Segment Open
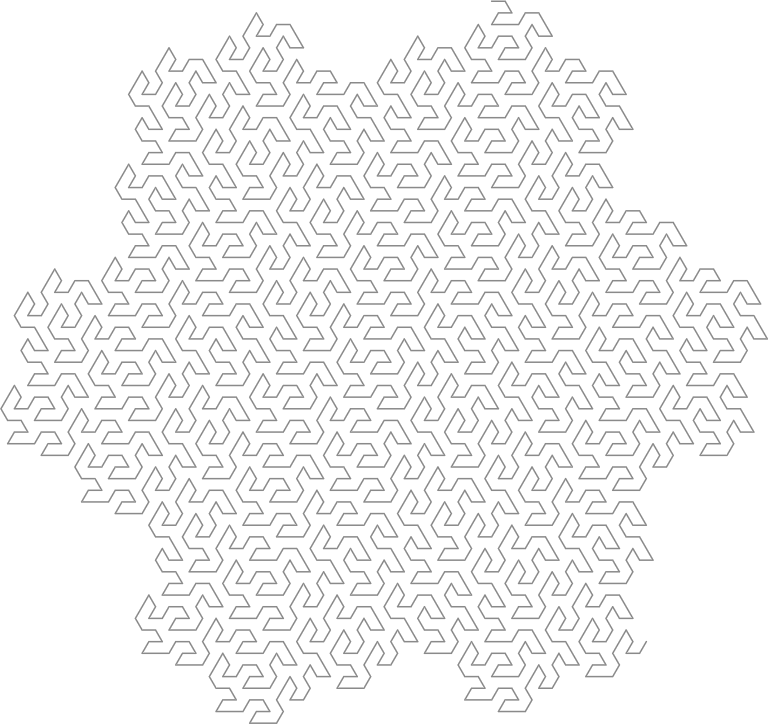
A Shadertoy shader for this pattern:

```glsl
// Thin grey Gosper curve (flowsnake) of order four on white paper.

#define EDGES_ACROSS 57.12           // canvas width in curve edges
#define CURVE_MID vec2(13.76, 3.09)  // chord midpoint, from canvas centre
#define CURVE_CHORD vec2(11.5, -47.6314) // start to end, in edges
#define EDGE_COUNT 2401              // seven to the power of the order
#define HALF_WIDTH 0.056             // half the line width, in edges
#define INK vec3(0.54)
#define PAPER vec3(1.0)

const float ROOT3_HALF = 0.866025;

// Seven children of a piece: midpoint in quarter edges, turn in thirds.
// Pieces run backwards are stored flipped, so a single rule is enough.
const vec3 CHILDREN[7] = vec3[7](
    vec3(-3, 1, 0), vec3(0, 0, 1), vec3(-1, -1, 0), vec3(-4, -2, -1),
    vec3(-3, -3, 0), vec3(1, -3, 0), vec3(4, -2, -1));

vec2 complexMul(vec2 a, vec2 b) {
    return vec2(a.x * b.x - a.y * b.y, a.x * b.y + a.y * b.x);
}

// Distance to an edge of unit length, given its midpoint and direction.
float edgeDistance(vec2 p, vec2 mid, vec2 dir) {
    vec2 q = p - mid;
    return length(q - dir * clamp(dot(q, dir), -0.5, 0.5));
}

// Distance to the curve; whole branches farther than reach are skipped.
float curveDistance(vec2 p, float reach) {
    float nearest = 1e3;
    for (int i = 0; i < EDGE_COUNT;) {
        vec2 mid = CURVE_MID;
        vec2 chord = CURVE_CHORD;
        int size = EDGE_COUNT;
        while (size > 1) {
            // Each piece fills an island to the right of its chord.
            vec2 island = mid + 0.288675 * vec2(chord.y, -chord.x);
            if (length(p - island) > 0.65 * length(chord) + reach) break;
            size /= 7;
            vec3 child = CHILDREN[(i / size) % 7];
            vec2 unit = complexMul(chord, vec2(2.5, ROOT3_HALF)) / 7.0;
            float angle = child.z * radians(120.0);
            mid += complexMul(unit, child.xy * vec2(0.25, 0.5 * ROOT3_HALF));
            chord = complexMul(unit, vec2(cos(angle), sin(angle)));
        }
        if (size == 1) nearest = min(nearest, edgeDistance(p, mid, chord));
        i += size;
    }
    return nearest;
}

void mainImage(out vec4 fragColor, in vec2 fragCoord) {
    float pixel = EDGES_ACROSS / iResolution.x;
    vec2 p = (fragCoord - 0.5 * iResolution.xy) * pixel;
    float dist = curveDistance(p, HALF_WIDTH + pixel);

    // Line coverage, smoothed over one pixel
    float cover = clamp((HALF_WIDTH - dist) / pixel + 0.5, 0.0, 1.0);
    fragColor = vec4(mix(PAPER, INK, cover), 1.0);
}
```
Segment Closed
== The task ==
Look through the entries, and return every line that the word "float" appears in.

== Response for this exercise ==
const float ROOT3_HALF = 0.866025;
float edgeDistance(vec2 p, vec2 mid, vec2 dir) {
float curveDistance(vec2 p, float reach) {
    float nearest = 1e3;
            float angle = child.z * radians(120.0);
    float pixel = EDGES_ACROSS / iResolution.x;
    float dist = curveDistance(p, HALF_WIDTH + pixel);
    float cover = clamp((HALF_WIDTH - dist) / pixel + 0.5, 0.0, 1.0);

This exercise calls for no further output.